Students from various Delhi schools participated in an exercise Thursday to measure the Earth's circumference on the longest day of the summer.
Organised by Science Popularisation of Communicators and Educators (SPACE), the participants took actual measurements of the shadows made by the sun to measure the circumference of the earth as done 2,300 years ago by Greek astronomer Eratosthenes.
"Thursday being the longest day and the shortest night, we measured the circumference of the earth. After today the duration of the day will be shorter and of the night will be of longer," said Pooja Kumar of SPACE.
"We are observing the angle of the sun and measuring the shadows. In general, the exact timing of the summer solstice changes from year to year," she added.

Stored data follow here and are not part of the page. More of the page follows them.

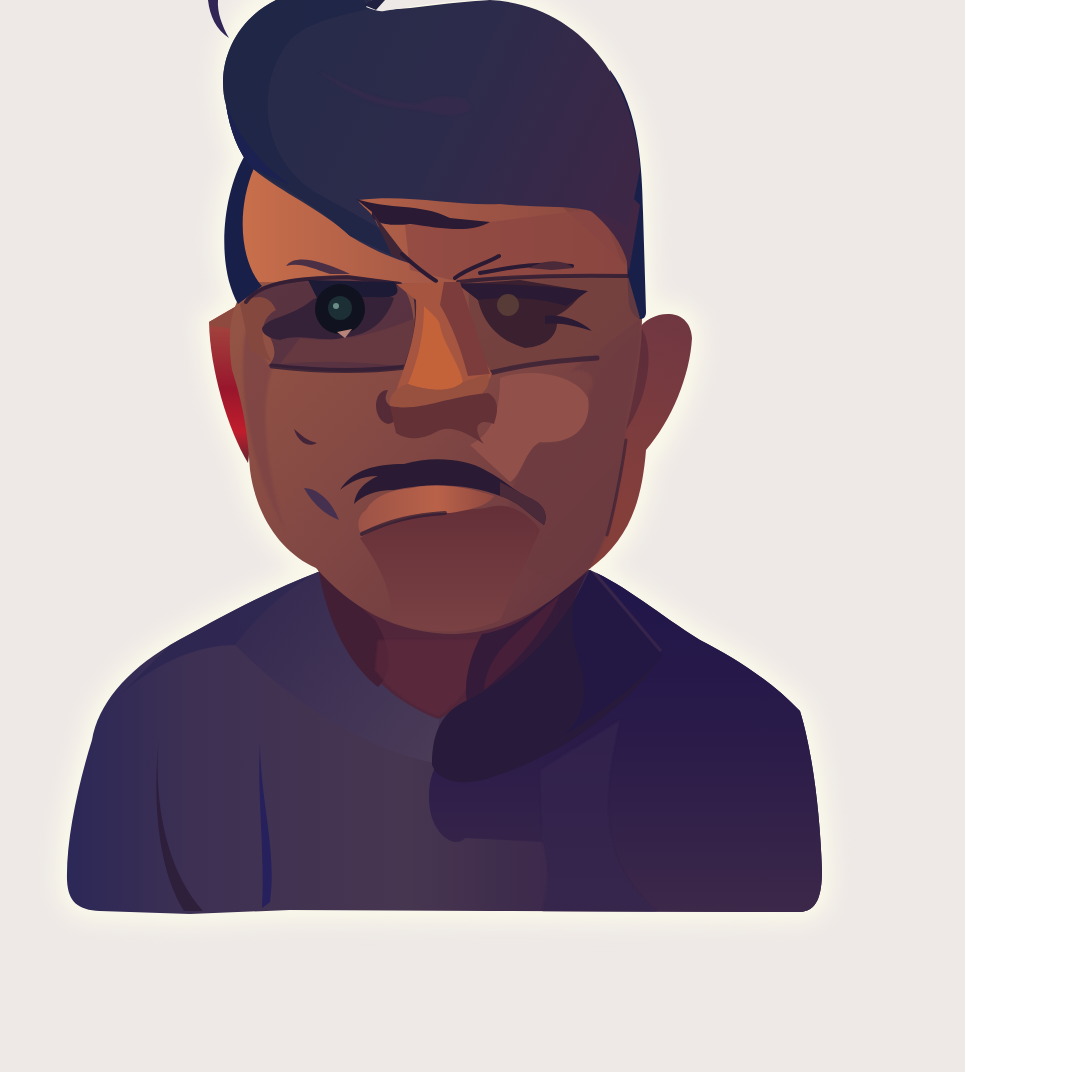
<!DOCTYPE html>
<html lang="en">
<head>
<meta charset="utf-8">
<title>Character portrait</title>
<style>
:root {
  --paper: #eee9e6;
  --margin: #ffffff;
  --glow: #faf8ea;
  --hair: #2b2b4a;
  --hair-dark: #18204a;
  --skin-light: #c06a48;
  --skin: #84483f;
  --skin-shade: #6c3a41;
  --nose: #c4623a;
  --lens: #4d2c40;
  --ink: #2a1a33;
  --neck: #51263a;
  --collar-dark: #271a3a;
}
html, body { margin: 0; padding: 0; overflow: hidden; background: var(--margin); }
.portrait { display: block; width: 1072px; height: 1072px; }
.paper { fill: var(--paper); }
.halo { fill: var(--glow); stroke: var(--glow); stroke-width: 22; stroke-linejoin: round; }
.ink { fill: var(--ink); }
.line { fill: none; stroke: var(--ink); stroke-linecap: round; }
</style>
</head>
<body>
<svg class="portrait" viewBox="0 0 1072 1072" role="img" aria-label="Stylised portrait of a frowning man with a dark quiff, glasses and a dark jacket">
  <defs>
    <linearGradient id="face-tone" x1="240" y1="200" x2="620" y2="560" gradientUnits="userSpaceOnUse">
      <stop offset="0" stop-color="#9a5845"/>
      <stop offset=".45" stop-color="#874b44"/>
      <stop offset="1" stop-color="#683840"/>
    </linearGradient>
    <linearGradient id="forehead-tone" x1="240" y1="0" x2="640" y2="0" gradientUnits="userSpaceOnUse">
      <stop offset="0" stop-color="#c96f4b"/>
      <stop offset=".45" stop-color="#a75a47"/>
      <stop offset="1" stop-color="#85453f"/>
    </linearGradient>
    <linearGradient id="hair-tone" x1="240" y1="20" x2="620" y2="200" gradientUnits="userSpaceOnUse">
      <stop offset="0" stop-color="#262b49"/>
      <stop offset=".55" stop-color="#2d2b4b"/>
      <stop offset="1" stop-color="#3d2747"/>
    </linearGradient>
    <linearGradient id="jacket-tone" x1="70" y1="0" x2="820" y2="0" gradientUnits="userSpaceOnUse">
      <stop offset="0" stop-color="#2c2857"/>
      <stop offset=".16" stop-color="#3d3053"/>
      <stop offset=".45" stop-color="#473650"/>
      <stop offset=".62" stop-color="#3d2a4c"/>
      <stop offset="1" stop-color="#2a1948"/>
    </linearGradient>
    <linearGradient id="jacket-fade" x1="0" y1="570" x2="0" y2="912" gradientUnits="userSpaceOnUse">
      <stop offset="0" stop-color="#20164a"/>
      <stop offset=".5" stop-color="#2a1b49"/>
      <stop offset="1" stop-color="#3c2849"/>
    </linearGradient>
    <linearGradient id="collar-tone" x1="240" y1="600" x2="440" y2="750" gradientUnits="userSpaceOnUse">
      <stop offset="0" stop-color="#342951"/>
      <stop offset="1" stop-color="#4a3b57"/>
    </linearGradient>
    <linearGradient id="ear-tone" x1="690" y1="320" x2="620" y2="500" gradientUnits="userSpaceOnUse">
      <stop offset="0" stop-color="#703742"/>
      <stop offset="1" stop-color="#843f3b"/>
    </linearGradient>
    <linearGradient id="left-ear-tone" x1="0" y1="318" x2="0" y2="460" gradientUnits="userSpaceOnUse">
      <stop offset="0" stop-color="#a2483f"/>
      <stop offset=".5" stop-color="#99162c"/>
      <stop offset=".8" stop-color="#c01d2c"/>
      <stop offset="1" stop-color="#6d2430"/>
    </linearGradient>
    <linearGradient id="lip-tone" x1="360" y1="0" x2="500" y2="0" gradientUnits="userSpaceOnUse">
      <stop offset="0" stop-color="#9c5347"/>
      <stop offset=".55" stop-color="#b96249"/>
      <stop offset="1" stop-color="#8b4640"/>
    </linearGradient>
    <linearGradient id="chin-tone" x1="0" y1="510" x2="0" y2="634" gradientUnits="userSpaceOnUse">
      <stop offset="0" stop-color="#663039"/>
      <stop offset="1" stop-color="#7a4243"/>
    </linearGradient>
    <filter id="soft" x="-10%" y="-10%" width="120%" height="120%"><feGaussianBlur stdDeviation="10"/></filter>
    <filter id="smooth" x="-10%" y="-10%" width="120%" height="120%"><feGaussianBlur stdDeviation="1.2"/></filter>
    <path id="jacket-shape" d="M318 572C270 590 215 620 170 645C125 672 98 705 92 740C78 785 66 840 67 880C68 902 78 910 100 911L190 914L290 910L490 911L800 912C816 911 822 898 822 870C820 810 812 750 800 711C770 680 735 658 700 640C660 615 625 585 590 570Z"/>
    <path id="head-shape" d="M240 300L208 322C212 370 228 425 246 458C254 510 278 550 316 568C350 605 395 634 455 634C510 632 550 605 588 570C622 545 640 515 644 462C670 430 692 380 692 335C688 310 665 308 644 318L640 170C630 80 570 5 490 -4L270 -4C225 20 212 80 242 160C222 200 216 270 240 300Z"/>
    <clipPath id="jacket-clip"><use href="#jacket-shape"/></clipPath>
  </defs>

  <rect class="paper" width="965" height="1072"/>

  <g id="glow" filter="url(#soft)">
    <use href="#jacket-shape" class="halo"/>
    <use href="#head-shape" class="halo"/>
  </g>

  <g id="jacket">
    <use href="#jacket-shape" fill="url(#jacket-tone)"/>
    <g clip-path="url(#jacket-clip)">
      <path fill="url(#jacket-fade)" d="M590 565L850 700V920H540C550 890 550 865 543 842L465 838C456 850 430 835 429 800C428 770 440 750 470 740L560 740C620 705 650 665 662 650Z"/>
      <path fill="#34264f" opacity=".7" d="M543 842C552 865 548 890 542 915H660C620 880 590 840 620 720L540 770Z" filter="url(#smooth)"/>
      <path fill="#2a2450" opacity=".75" d="M318 570C270 590 215 620 170 645L100 715C150 660 200 645 236 645C262 620 285 600 318 585Z"/>
      <path fill="url(#collar-tone)" d="M318 572C285 590 255 618 235 645C280 690 350 745 434 763L440 714C390 700 345 650 318 572Z"/>
      <path class="ink" opacity=".75" d="M159 738C153 800 166 870 203 911L184 911C158 870 152 800 159 738Z"/>
      <path fill="#26205c" d="M260 742C257 800 265 850 262 908L270 902C277 850 260 800 260 742Z"/>
    </g>
  </g>

  <g id="neck">
    <path fill="var(--neck)" d="M318 568C335 640 375 695 438 719C470 705 510 665 560 585Z"/>
    <path fill="#431f35" d="M318 568C328 625 350 665 378 687C395 670 390 645 375 620Z"/>
    <path fill="#602c3e" opacity=".6" d="M378 640H482C480 670 465 700 438 716C410 705 390 690 375 670Z" filter="url(#smooth)"/>
    <path fill="#341b3a" d="M482 634C510 630 540 612 560 590L588 570L560 630L470 712C460 690 470 655 482 634Z"/>
    <path fill="#471f39" d="M484 690C486 660 505 640 560 595C545 630 515 665 484 690Z"/>
    <path fill="var(--collar-dark)" d="M590 570C565 625 525 670 468 700C440 712 432 735 432 765C440 785 470 786 495 776C560 755 625 710 662 655Z"/>
    <path fill="#21184a" d="M590 570L662 655C640 684 600 712 565 735C610 690 560 650 575 600Z" opacity=".6"/>
  </g>

  <g id="ears">
    <path fill="url(#ear-tone)" d="M638 330C650 310 690 305 692 338C690 375 672 420 646 450C642 500 630 540 588 570L610 430Z"/>
    <path fill="#582b39" opacity=".75" d="M640 326C655 345 650 395 626 430L612 430Z"/>
    <path fill="url(#left-ear-tone)" d="M240 304L209 322C210 370 228 430 248 463L258 380Z"/>
    <path fill="#8f4a40" d="M240 304L209 322C211 330 218 325 228 328L245 345Z"/>
  </g>

  <g id="face">
    <path fill="url(#face-tone)" d="M250 282C232 300 226 330 232 370C245 410 248 440 250 470C256 515 280 552 316 568C350 607 395 634 455 634C510 632 550 605 588 570C615 525 622 470 626 430C636 390 642 350 642 318L628 270Z"/>
    <path fill="var(--skin-shade)" d="M530 442C575 446 592 425 588 395C600 380 590 365 570 372L640 318C644 360 626 400 624 440C620 500 608 545 588 570C560 598 520 560 500 545L515 480Z" opacity=".75" filter="url(#smooth)"/>
    <path fill="#915049" d="M500 378C525 368 575 372 588 398C592 425 575 445 540 442C525 450 522 475 510 482L470 445C490 435 500 415 500 378Z"/>
    <path fill="#7a4244" opacity=".65" d="M246 330C236 380 250 470 285 530C265 470 260 400 272 370Z" filter="url(#smooth)"/>
    <path fill="url(#chin-tone)" d="M360 538C400 512 450 512 486 508C510 500 530 515 540 530L500 620C460 638 420 632 392 622C392 585 375 560 360 538Z"/>
  </g>

  <g id="forehead">
    <path fill="url(#forehead-tone)" d="M250 165C238 200 236 250 250 282L460 284L632 276V205L380 190Z"/>
    <path fill="#7b403f" opacity=".6" d="M560 205L632 270V200Z"/>
    <path fill="#8c4742" d="M405 225C440 222 460 232 490 222L600 208L628 276L460 282L410 270Z" opacity=".7"/>
  </g>

  <g id="hair">
    <path fill="var(--hair-dark)" d="M245 155C222 195 216 265 238 304L262 286C240 262 236 210 254 168Z"/>
    <path fill="var(--hair-dark)" d="M610 70C640 110 642 170 643 212L646 312C646 324 632 320 629 304C625 270 632 235 618 200Z"/>
    <path fill="#422744" d="M520 200L580 203C608 222 626 246 629 272L640 205L600 165Z"/>
    <path fill="url(#hair-tone)" d="M276 0C235 20 215 65 226 105C230 130 238 152 252 168C280 192 320 208 350 236C372 250 392 258 412 264L378 226C372 210 360 206 358 200C410 194 450 206 500 204C550 210 590 200 628 228L640 170C635 80 580 5 490 0C450 2 420 8 385 10L388 0Z"/>
    <path fill="#1e2446" d="M276 0C235 20 215 65 226 105C230 130 238 152 252 168C290 192 320 208 350 236L412 264L376 226L320 195C265 165 250 90 290 40C310 20 345 15 368 9L364 0Z" opacity=".75"/>
    <path fill="#1b2150" d="M226 105C230 130 238 152 252 168L290 185C262 165 240 140 226 105Z"/>
    <path fill="#392c4d" opacity=".7" d="M318 70C355 92 390 104 420 104C445 90 470 98 472 108C455 122 440 112 405 108C370 106 340 88 318 70Z" filter="url(#smooth)"/>
    <path class="ink" d="M356 199C390 210 420 203 450 218L490 222C470 234 440 228 410 224C385 227 370 222 372 212Z"/>
    <path fill="#3f2637" d="M372 212L412 264L392 256Z"/>
    <path class="paper" d="M372 0H386L384 11C378 12 372 9 366 7ZM386 0H490C450 0 415 6 384 11Z"/>
    <path fill="#202040" d="M372 0H385L376 10L364 5Z"/>
    <path fill="#302555" d="M208 0C210 17 216 29 229 38C222 26 217 12 218 0Z"/>
  </g>

  <g id="glasses">
    <path fill="var(--lens)" opacity=".8" d="M246 300C260 280 300 276 350 276L400 282C420 310 416 345 402 368C365 374 315 372 268 366C285 350 265 330 246 300Z"/>
    <path fill="#84483f" d="M240 304C258 292 270 296 276 310C260 318 258 338 272 362L250 350Z"/>
    <path fill="#6a3b40" d="M300 338C345 345 385 330 416 318C416 340 412 355 402 366C360 362 320 360 280 364Z" opacity=".8"/>
    <path fill="#72403f" d="M470 278L628 276L640 318C610 335 604 350 596 358C570 362 530 365 490 374C475 350 465 310 470 278Z" opacity=".8"/>
    <path class="line" stroke-width="5" opacity=".75" d="M272 366C315 371 365 372 406 367C415 345 420 320 416 296"/>
    <path class="line" stroke-width="5" opacity=".65" d="M490 373C525 364 565 360 597 358"/>
    <path class="line" stroke-width="4" opacity=".8" d="M246 302C258 284 290 278 348 277L400 284M458 282C510 276 570 275 628 276"/>
  </g>

  <g id="eyes">
    <path fill="#352238" d="M262 328C270 316 290 318 312 300C340 285 375 290 394 298C385 325 365 336 345 337C325 344 300 332 280 340C268 338 262 334 262 328Z"/>
    <path fill="#1d1a35" d="M308 280L394 282C406 300 385 297 366 297L318 300Z"/>
    <circle cx="340" cy="309" r="25" fill="#10121f"/>
    <circle cx="340" cy="308" r="12" fill="#1c2f35"/>
    <circle cx="336" cy="306" r="3" fill="#6b8d87"/>
    <path fill="#b88379" d="M337 332L352 329L345 338Z"/>
    <path fill="#3b2030" d="M462 284L520 280L586 291C575 300 570 310 556 316C560 330 552 346 525 348C495 340 482 318 478 300Z"/>
    <path class="ink" d="M456 283C500 284 545 285 588 291L566 306C540 298 510 296 478 300Z"/>
    <circle cx="508" cy="305" r="11" fill="#573b36"/>
    <path class="ink" d="M545 316C560 314 580 320 592 331C575 326 560 322 545 324Z"/>
  </g>

  <g id="brows">
    <path fill="#4a2f45" d="M286 266C295 254 320 260 350 274L330 274C312 268 300 262 286 266Z"/>
    <path class="line" stroke-width="4" d="M402 254C415 266 425 274 436 281M455 278C468 268 485 264 499 256M480 273C510 268 530 262 572 266"/>
    <path fill="#4a2938" d="M528 268C545 260 560 258 574 268L552 270Z"/>
  </g>

  <g id="nose">
    <path fill="#a65541" d="M396 284L458 282C465 320 478 350 492 374L480 398C450 402 420 410 392 405C400 375 418 340 416 300Z"/>
    <path fill="#7b3c3b" d="M440 305C455 330 464 360 468 376L490 374L460 282H444Z"/>
    <path fill="var(--nose)" d="M424 306C434 316 440 320 440 326C444 345 460 365 463 382C450 394 425 390 408 384C418 360 424 335 424 306Z"/>
    <path fill="#98503f" d="M463 382L488 374C492 390 480 398 460 400C435 402 410 412 390 406C388 395 398 386 408 384C425 390 450 394 463 382Z"/>
    <path fill="#552b37" d="M388 390C372 390 372 420 388 424C400 422 396 412 390 406C383 400 386 395 388 390Z"/>
    <path fill="#633136" d="M390 406C420 412 440 398 488 393C500 400 498 412 494 424C480 418 470 425 484 444C465 432 450 424 436 432C425 438 410 442 396 433Z"/>
  </g>

  <g id="mouth">
    <path class="ink" d="M340 490C352 470 375 464 404 464C430 456 465 458 485 470C505 480 515 492 530 498C545 505 548 515 544 525C530 516 520 502 500 496C470 484 430 482 394 490C375 490 362 496 354 504C356 490 365 482 378 476C362 476 350 482 340 490Z"/>
    <path fill="#4a2a39" d="M500 496C520 502 530 516 544 525C548 515 545 505 530 498L500 482Z"/>
    <path fill="url(#lip-tone)" d="M366 510C374 496 390 490 412 488C440 482 470 488 494 496C488 506 470 510 450 513C415 512 390 522 360 532C356 522 360 514 366 510Z"/>
    <path class="line" stroke-width="4" opacity=".7" d="M362 534C390 520 415 515 445 513"/>
  </g>

  <g id="cheek-lines">
    <path fill="#432438" d="M294 429C302 436 308 441 317 443C308 448 298 442 294 429Z"/>
    <path fill="#46304f" d="M304 488C318 488 332 502 339 520C325 515 312 503 304 488Z"/>
    <path class="line" stroke-width="3" opacity=".55" d="M626 440C622 470 612 520 607 535"/>
  </g>
</svg>
</body>
</html>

Known as Project Paridhi, the measurement activity went from 9.30 a.m till 2 p.m. at central Delhi's Jantar Mantar. The project involves participants taking measurement of shadows at noon, at different places on the same longitude, such as Delhi and Bangalore.
"I am measuring the shadow of the sun through an instrument called gnomon meaning 'indicator'. It is the oldest method to measure direction, time and location by shadows," said Mehul, a student from Ryan International, Rohini.

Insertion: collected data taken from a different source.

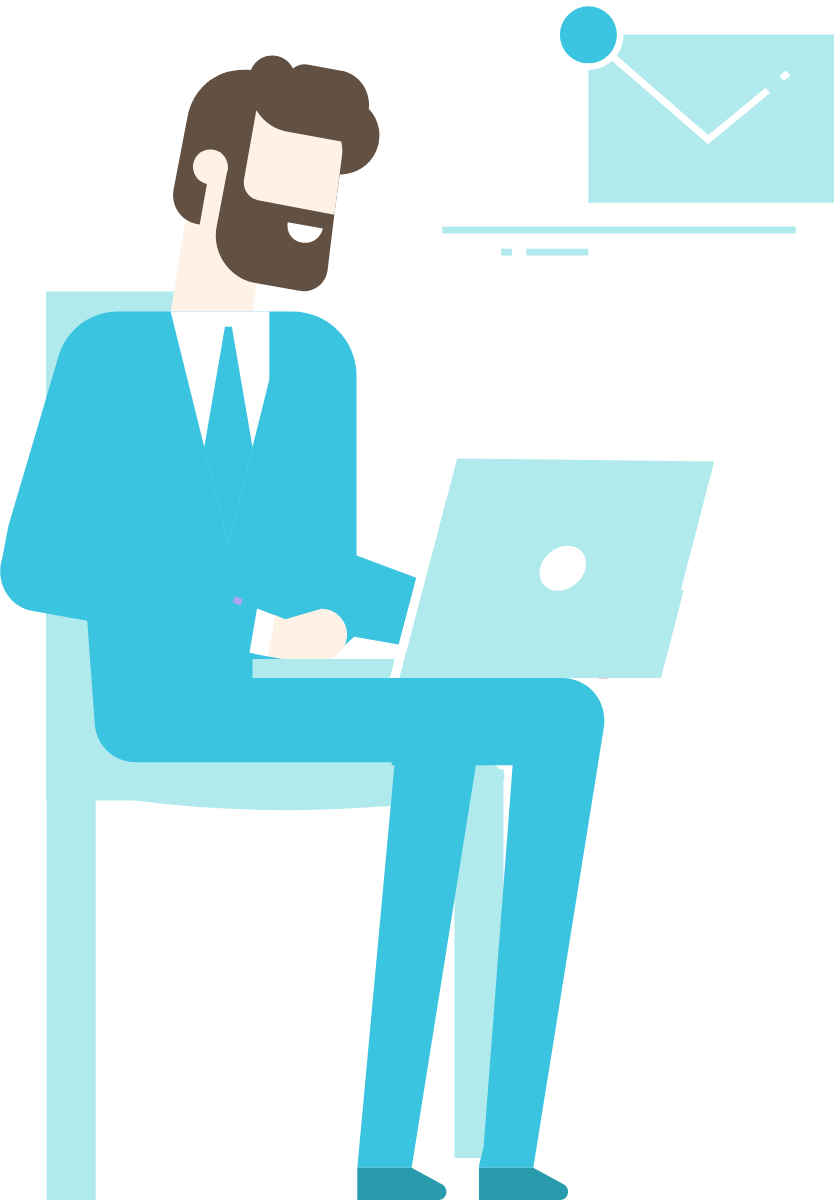
<!DOCTYPE html>
<html lang="en">
<head>
<meta charset="utf-8">
<title>Seated man with laptop</title>
<style>
:root {
  --paper: #ffffff;
  --suit: #3bc4e0;
  --mist: #b1eaec;
  --hair: #625143;
  --skin: #fef1e6;
  --shoe: #289cad;
  --lilac: #a9a4f4;
  --pink: #f3b4c4;
}
* { margin: 0; padding: 0; }
html, body { width: 834px; height: 1200px; overflow: hidden; background: var(--paper); }
.illustration { display: block; width: 834px; height: 1200px; }
.chair, .laptop, .text-lines, .envelope-body { fill: var(--mist); }
.suit, .tie, .badge { fill: var(--suit); }
.lapel-seam { fill: none; stroke: #50cbe4; stroke-width: 1; }
.white { fill: var(--paper); }
.hair { fill: var(--hair); }
.skin { fill: var(--skin); }
.shoe { fill: var(--shoe); }
.flap { fill: none; stroke: var(--paper); stroke-width: 9; stroke-miterlimit: 8; }
</style>
</head>
<body>
<svg class="illustration" viewBox="0 0 1090 1568" preserveAspectRatio="none" role="img" aria-label="Bearded man in a blue suit sitting on a chair with a laptop, an envelope notification above">
  <defs>
    <path id="shoe" d="M0 1526H71L110.500 1547.500C121 1553.500 116.500 1568 106 1568H0Z"/>
  </defs>

  <g class="chair">
    <path d="M60 381H240V960H512V1053Q340 1067 176 1046H60Z"/>
    <path d="M61 1044H125V1568H61Z"/>
    <path d="M500 990H594V1046L500 1054Z"/>
    <path d="M594 999H645Q651 1002 653 1005H658V1009Q661 1014 658 1020V1513H594Z"/>
  </g>

  <g class="envelope">
    <path class="envelope-body" d="M769 45H1090V265H769Z"/>
    <path class="flap" d="M796 70L925.500 182.500L1003.500 118M1021.500 102.500L1030 95.500"/>
    <circle class="white" cx="769" cy="45.500" r="46"/>
    <path class="flap" d="M798 71.500L812 83.800"/>
    <circle class="badge" cx="769" cy="45.500" r="37.300"/>
  </g>

  <g class="text-lines">
    <path d="M578 296H1040V305H578Z"/>
    <path d="M655 325H669V334H655Z"/>
    <path d="M688 325H769V334H688Z"/>
  </g>

  <g class="head">
    <path class="skin" d="M275 195L300 220L340 340L335 370L330 409H223L242 290L262 280Z"/>
    <path class="hair" d="M261 293.500C238 291 222.500 270 227 247L245 153C252 115 284 87 328 91.500C338 67 371 66 383 89.500C390 84 397 83 405 85L446 92.500C469 96 485 119 482 142A51 51 0 0 1 444 228L437 280L428 354C425 372 409 383 391 380L332 369.500C299 363 277 330 283 297L298 218L270.500 240Z"/>
    <path class="skin" d="M335 144C345 160 360 169.500 378 172.500L446 185Q448.500 195 446.500 207L437 280.500L339 262C324 259 317 247 319 234Z"/>
    <circle class="skin" cx="275" cy="218" r="22.800"/>
    <path class="white" d="M376 290.500L422 298.500C415 327 372 322 376 290.500Z"/>
  </g>

  <g class="outfit">
    <path class="suit" d="M155 407H382A84 84 0 0 1 466 491V726L544 755L521 842L463 832L430 861V886H734C770 886 795 917 789 952L697 1526H626V1523L632 1499L670 1000H622L538 1526H467L515.500 1000H511.500L512.500 996H178C150 996 127 976 124 948L114 811L43 798.500C11 793 -7 760 3 729L11 687L76 467C87 430 118 407 155 407Z"/>
    <path class="white" d="M223 407H352V496L330 584H267Z"/>
    <path class="tie" d="M294 427H303L330 584L298.500 710L267 584Z"/>
    <path class="lapel-seam" d="M267 584L298.500 710L330 584"/>
    <path d="M307 779L317.500 783L314.500 791.500L304 787Z" fill="var(--lilac)"/>
    <path class="white" d="M336 795L362 805L352 858L326 853Z"/>
    <path class="skin" d="M360 804L373 809L420 795.500A33.500 33.500 0 0 1 430 861H369L350 857.500Z"/>
    <use class="shoe" href="#shoe" x="467"/>
    <use class="shoe" href="#shoe" x="626"/>
  </g>

  <g class="laptop">
    <path d="M330 861H516L510 886H330Z"/>
    <path class="white" d="M516 861L510 886H523L530 861Z"/>
    <ellipse cx="788" cy="885" rx="9" ry="2" fill="var(--pink)"/>
    <path d="M597.500 599L933.500 603L890 770.500L893.500 771.500L864 886H522Z"/>
    <ellipse class="white" cx="735.500" cy="742.500" rx="33" ry="26.500" transform="rotate(-40 735.500 742.500)"/>
  </g>
</svg>
</body>
</html>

"Using the shadow of the sun we will find out the angle of the sun. We are measuring the shadow after every 5 minutes," Mehul added.
SPACE will partner with astronomers from Kazakhstan, Nepal, Pakistan and other SAARC countries for conducting the Eratosthenes experiment.
"What we have gathered is that Thursday would be 14-hour long day. We measured the sun's shadow every 5 minutes and we will calculate the earths circumference by the formula known," said Vibhu Narayan, a student of St. Columba's school in Delhi.